WHAT NEEDS TO BE DONE: Retype the data below exactly, skipping pictures.

(GIVEN ENTRIES Opens)

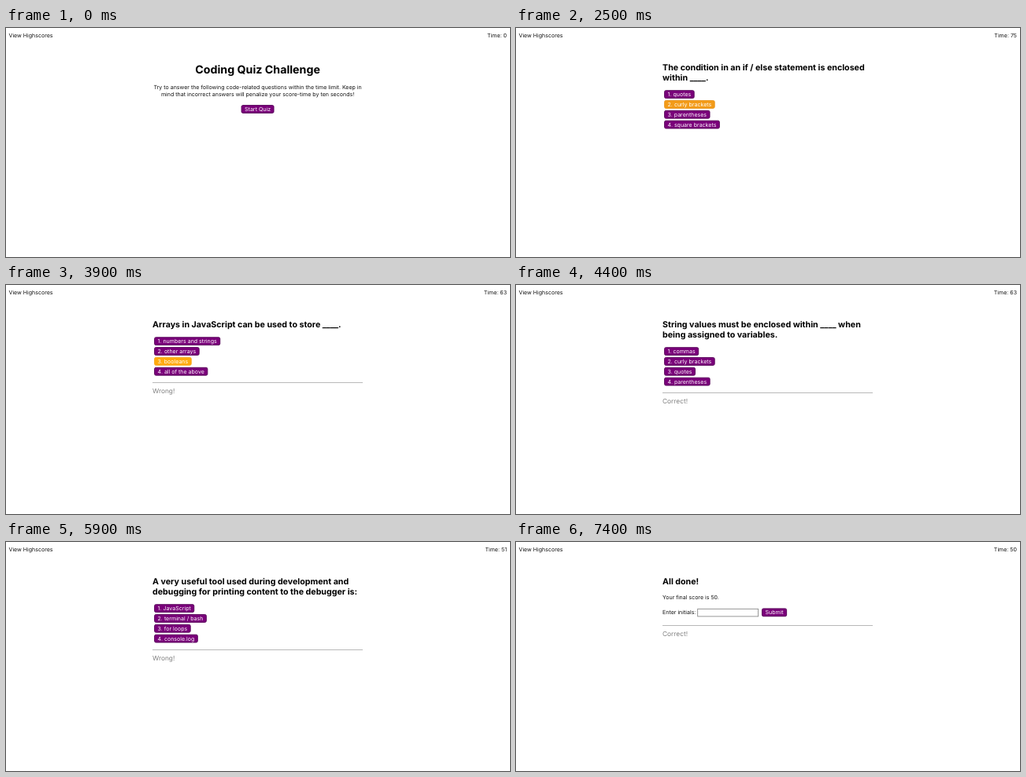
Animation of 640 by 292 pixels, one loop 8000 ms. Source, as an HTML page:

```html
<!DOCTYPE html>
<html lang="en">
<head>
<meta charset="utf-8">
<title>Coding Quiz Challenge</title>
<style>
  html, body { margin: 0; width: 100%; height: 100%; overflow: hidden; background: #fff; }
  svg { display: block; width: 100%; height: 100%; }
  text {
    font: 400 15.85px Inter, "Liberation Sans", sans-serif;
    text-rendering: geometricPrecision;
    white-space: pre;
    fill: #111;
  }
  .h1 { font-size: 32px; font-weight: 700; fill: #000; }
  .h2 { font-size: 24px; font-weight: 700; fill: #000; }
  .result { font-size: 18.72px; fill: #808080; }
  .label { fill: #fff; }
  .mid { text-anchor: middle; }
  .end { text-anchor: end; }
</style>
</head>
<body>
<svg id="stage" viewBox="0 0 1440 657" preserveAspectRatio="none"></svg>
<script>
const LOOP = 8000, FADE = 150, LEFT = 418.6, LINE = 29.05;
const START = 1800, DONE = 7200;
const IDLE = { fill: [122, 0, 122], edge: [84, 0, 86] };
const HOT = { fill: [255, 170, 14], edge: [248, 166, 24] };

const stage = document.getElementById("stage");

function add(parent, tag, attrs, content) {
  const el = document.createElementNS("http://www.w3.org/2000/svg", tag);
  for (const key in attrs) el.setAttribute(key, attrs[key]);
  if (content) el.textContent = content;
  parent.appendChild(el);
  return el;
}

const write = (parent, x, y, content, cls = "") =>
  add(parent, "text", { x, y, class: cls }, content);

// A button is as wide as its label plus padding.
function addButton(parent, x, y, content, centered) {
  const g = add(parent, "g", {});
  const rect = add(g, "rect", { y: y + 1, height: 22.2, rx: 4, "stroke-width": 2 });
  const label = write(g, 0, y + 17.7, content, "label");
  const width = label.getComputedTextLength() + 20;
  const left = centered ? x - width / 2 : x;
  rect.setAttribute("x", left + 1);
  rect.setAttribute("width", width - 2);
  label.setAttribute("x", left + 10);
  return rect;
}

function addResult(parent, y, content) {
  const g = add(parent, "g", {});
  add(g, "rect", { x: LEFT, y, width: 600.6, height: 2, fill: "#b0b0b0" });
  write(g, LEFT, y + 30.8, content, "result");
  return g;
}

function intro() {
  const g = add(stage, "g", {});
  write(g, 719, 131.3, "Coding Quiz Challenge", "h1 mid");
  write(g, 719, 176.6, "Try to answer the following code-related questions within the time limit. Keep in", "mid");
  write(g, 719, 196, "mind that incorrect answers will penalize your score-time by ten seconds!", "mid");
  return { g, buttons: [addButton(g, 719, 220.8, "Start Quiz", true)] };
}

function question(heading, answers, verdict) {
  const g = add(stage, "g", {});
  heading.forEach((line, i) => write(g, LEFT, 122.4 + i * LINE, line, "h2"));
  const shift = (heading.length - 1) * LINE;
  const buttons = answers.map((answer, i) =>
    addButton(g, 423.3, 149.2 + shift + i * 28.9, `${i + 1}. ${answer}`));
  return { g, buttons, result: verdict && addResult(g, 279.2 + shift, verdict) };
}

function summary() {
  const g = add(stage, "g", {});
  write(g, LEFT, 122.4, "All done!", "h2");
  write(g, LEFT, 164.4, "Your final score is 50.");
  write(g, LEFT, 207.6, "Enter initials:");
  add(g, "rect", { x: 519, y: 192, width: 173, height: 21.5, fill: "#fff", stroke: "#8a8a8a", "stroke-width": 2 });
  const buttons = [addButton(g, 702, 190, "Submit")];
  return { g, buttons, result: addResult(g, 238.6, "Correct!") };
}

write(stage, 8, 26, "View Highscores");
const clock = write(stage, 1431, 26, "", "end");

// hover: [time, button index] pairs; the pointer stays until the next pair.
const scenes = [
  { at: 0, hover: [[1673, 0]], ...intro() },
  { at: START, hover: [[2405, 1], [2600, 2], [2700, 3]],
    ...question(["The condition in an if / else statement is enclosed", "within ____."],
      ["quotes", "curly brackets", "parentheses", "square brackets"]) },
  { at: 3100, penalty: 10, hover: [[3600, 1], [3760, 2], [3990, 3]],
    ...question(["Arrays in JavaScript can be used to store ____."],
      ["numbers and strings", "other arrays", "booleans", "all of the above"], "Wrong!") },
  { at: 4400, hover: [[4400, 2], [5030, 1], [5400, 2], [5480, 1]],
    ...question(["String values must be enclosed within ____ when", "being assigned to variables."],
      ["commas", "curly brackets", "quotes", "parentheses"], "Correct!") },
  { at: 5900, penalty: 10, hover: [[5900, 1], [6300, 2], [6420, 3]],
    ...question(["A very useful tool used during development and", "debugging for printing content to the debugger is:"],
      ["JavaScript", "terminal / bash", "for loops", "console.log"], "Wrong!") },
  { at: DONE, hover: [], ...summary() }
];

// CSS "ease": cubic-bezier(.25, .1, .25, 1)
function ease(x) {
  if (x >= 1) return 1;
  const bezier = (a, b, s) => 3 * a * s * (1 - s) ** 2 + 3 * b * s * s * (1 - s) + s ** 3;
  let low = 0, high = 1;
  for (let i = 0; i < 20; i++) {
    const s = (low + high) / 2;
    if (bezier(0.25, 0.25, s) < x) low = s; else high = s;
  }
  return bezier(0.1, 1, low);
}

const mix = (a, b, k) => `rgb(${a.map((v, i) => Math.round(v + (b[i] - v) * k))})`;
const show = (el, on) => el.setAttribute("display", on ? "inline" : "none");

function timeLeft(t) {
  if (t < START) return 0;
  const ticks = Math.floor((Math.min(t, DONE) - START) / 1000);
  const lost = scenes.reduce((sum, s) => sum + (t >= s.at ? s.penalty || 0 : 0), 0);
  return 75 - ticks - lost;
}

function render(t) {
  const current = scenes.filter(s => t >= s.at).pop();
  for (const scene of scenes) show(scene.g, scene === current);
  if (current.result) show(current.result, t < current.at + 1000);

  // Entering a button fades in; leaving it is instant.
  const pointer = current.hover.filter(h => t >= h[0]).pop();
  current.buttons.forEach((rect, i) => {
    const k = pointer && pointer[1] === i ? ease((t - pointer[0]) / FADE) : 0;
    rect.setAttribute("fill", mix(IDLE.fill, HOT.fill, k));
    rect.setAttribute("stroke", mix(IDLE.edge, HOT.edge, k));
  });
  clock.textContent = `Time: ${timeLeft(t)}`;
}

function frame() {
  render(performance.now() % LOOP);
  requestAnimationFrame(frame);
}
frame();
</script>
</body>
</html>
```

(GIVEN ENTRIES Closes)

OUTPUT:
Animation of 640 by 292 pixels, one loop 8000 ms. Source, as an HTML page:

```html
<!DOCTYPE html>
<html lang="en">
<head>
<meta charset="utf-8">
<title>Coding Quiz Challenge</title>
<style>
  html, body { margin: 0; width: 100%; height: 100%; overflow: hidden; background: #fff; }
  svg { display: block; width: 100%; height: 100%; }
  text {
    font: 400 15.85px Inter, "Liberation Sans", sans-serif;
    text-rendering: geometricPrecision;
    white-space: pre;
    fill: #111;
  }
  .h1 { font-size: 32px; font-weight: 700; fill: #000; }
  .h2 { font-size: 24px; font-weight: 700; fill: #000; }
  .result { font-size: 18.72px; fill: #808080; }
  .label { fill: #fff; }
  .mid { text-anchor: middle; }
  .end { text-anchor: end; }
</style>
</head>
<body>
<svg id="stage" viewBox="0 0 1440 657" preserveAspectRatio="none"></svg>
<script>
const LOOP = 8000, FADE = 150, LEFT = 418.6, LINE = 29.05;
const START = 1800, DONE = 7200;
const IDLE = { fill: [122, 0, 122], edge: [84, 0, 86] };
const HOT = { fill: [255, 170, 14], edge: [248, 166, 24] };

const stage = document.getElementById("stage");

function add(parent, tag, attrs, content) {
  const el = document.createElementNS("http://www.w3.org/2000/svg", tag);
  for (const key in attrs) el.setAttribute(key, attrs[key]);
  if (content) el.textContent = content;
  parent.appendChild(el);
  return el;
}

const write = (parent, x, y, content, cls = "") =>
  add(parent, "text", { x, y, class: cls }, content);

// A button is as wide as its label plus padding.
function addButton(parent, x, y, content, centered) {
  const g = add(parent, "g", {});
  const rect = add(g, "rect", { y: y + 1, height: 22.2, rx: 4, "stroke-width": 2 });
  const label = write(g, 0, y + 17.7, content, "label");
  const width = label.getComputedTextLength() + 20;
  const left = centered ? x - width / 2 : x;
  rect.setAttribute("x", left + 1);
  rect.setAttribute("width", width - 2);
  label.setAttribute("x", left + 10);
  return rect;
}

function addResult(parent, y, content) {
  const g = add(parent, "g", {});
  add(g, "rect", { x: LEFT, y, width: 600.6, height: 2, fill: "#b0b0b0" });
  write(g, LEFT, y + 30.8, content, "result");
  return g;
}

function intro() {
  const g = add(stage, "g", {});
  write(g, 719, 131.3, "Coding Quiz Challenge", "h1 mid");
  write(g, 719, 176.6, "Try to answer the following code-related questions within the time limit. Keep in", "mid");
  write(g, 719, 196, "mind that incorrect answers will penalize your score-time by ten seconds!", "mid");
  return { g, buttons: [addButton(g, 719, 220.8, "Start Quiz", true)] };
}

function question(heading, answers, verdict) {
  const g = add(stage, "g", {});
  heading.forEach((line, i) => write(g, LEFT, 122.4 + i * LINE, line, "h2"));
  const shift = (heading.length - 1) * LINE;
  const buttons = answers.map((answer, i) =>
    addButton(g, 423.3, 149.2 + shift + i * 28.9, `${i + 1}. ${answer}`));
  return { g, buttons, result: verdict && addResult(g, 279.2 + shift, verdict) };
}

function summary() {
  const g = add(stage, "g", {});
  write(g, LEFT, 122.4, "All done!", "h2");
  write(g, LEFT, 164.4, "Your final score is 50.");
  write(g, LEFT, 207.6, "Enter initials:");
  add(g, "rect", { x: 519, y: 192, width: 173, height: 21.5, fill: "#fff", stroke: "#8a8a8a", "stroke-width": 2 });
  const buttons = [addButton(g, 702, 190, "Submit")];
  return { g, buttons, result: addResult(g, 238.6, "Correct!") };
}

write(stage, 8, 26, "View Highscores");
const clock = write(stage, 1431, 26, "", "end");

// hover: [time, button index] pairs; the pointer stays until the next pair.
const scenes = [
  { at: 0, hover: [[1673, 0]], ...intro() },
  { at: START, hover: [[2405, 1], [2600, 2], [2700, 3]],
    ...question(["The condition in an if / else statement is enclosed", "within ____."],
      ["quotes", "curly brackets", "parentheses", "square brackets"]) },
  { at: 3100, penalty: 10, hover: [[3600, 1], [3760, 2], [3990, 3]],
    ...question(["Arrays in JavaScript can be used to store ____."],
      ["numbers and strings", "other arrays", "booleans", "all of the above"], "Wrong!") },
  { at: 4400, hover: [[4400, 2], [5030, 1], [5400, 2], [5480, 1]],
    ...question(["String values must be enclosed within ____ when", "being assigned to variables."],
      ["commas", "curly brackets", "quotes", "parentheses"], "Correct!") },
  { at: 5900, penalty: 10, hover: [[5900, 1], [6300, 2], [6420, 3]],
    ...question(["A very useful tool used during development and", "debugging for printing content to the debugger is:"],
      ["JavaScript", "terminal / bash", "for loops", "console.log"], "Wrong!") },
  { at: DONE, hover: [], ...summary() }
];

// CSS "ease": cubic-bezier(.25, .1, .25, 1)
function ease(x) {
  if (x >= 1) return 1;
  const bezier = (a, b, s) => 3 * a * s * (1 - s) ** 2 + 3 * b * s * s * (1 - s) + s ** 3;
  let low = 0, high = 1;
  for (let i = 0; i < 20; i++) {
    const s = (low + high) / 2;
    if (bezier(0.25, 0.25, s) < x) low = s; else high = s;
  }
  return bezier(0.1, 1, low);
}

const mix = (a, b, k) => `rgb(${a.map((v, i) => Math.round(v + (b[i] - v) * k))})`;
const show = (el, on) => el.setAttribute("display", on ? "inline" : "none");

function timeLeft(t) {
  if (t < START) return 0;
  const ticks = Math.floor((Math.min(t, DONE) - START) / 1000);
  const lost = scenes.reduce((sum, s) => sum + (t >= s.at ? s.penalty || 0 : 0), 0);
  return 75 - ticks - lost;
}

function render(t) {
  const current = scenes.filter(s => t >= s.at).pop();
  for (const scene of scenes) show(scene.g, scene === current);
  if (current.result) show(current.result, t < current.at + 1000);

  // Entering a button fades in; leaving it is instant.
  const pointer = current.hover.filter(h => t >= h[0]).pop();
  current.buttons.forEach((rect, i) => {
    const k = pointer && pointer[1] === i ? ease((t - pointer[0]) / FADE) : 0;
    rect.setAttribute("fill", mix(IDLE.fill, HOT.fill, k));
    rect.setAttribute("stroke", mix(IDLE.edge, HOT.edge, k));
  });
  clock.textContent = `Time: ${timeLeft(t)}`;
}

function frame() {
  render(performance.now() % LOOP);
  requestAnimationFrame(frame);
}
frame();
</script>
</body>
</html>
```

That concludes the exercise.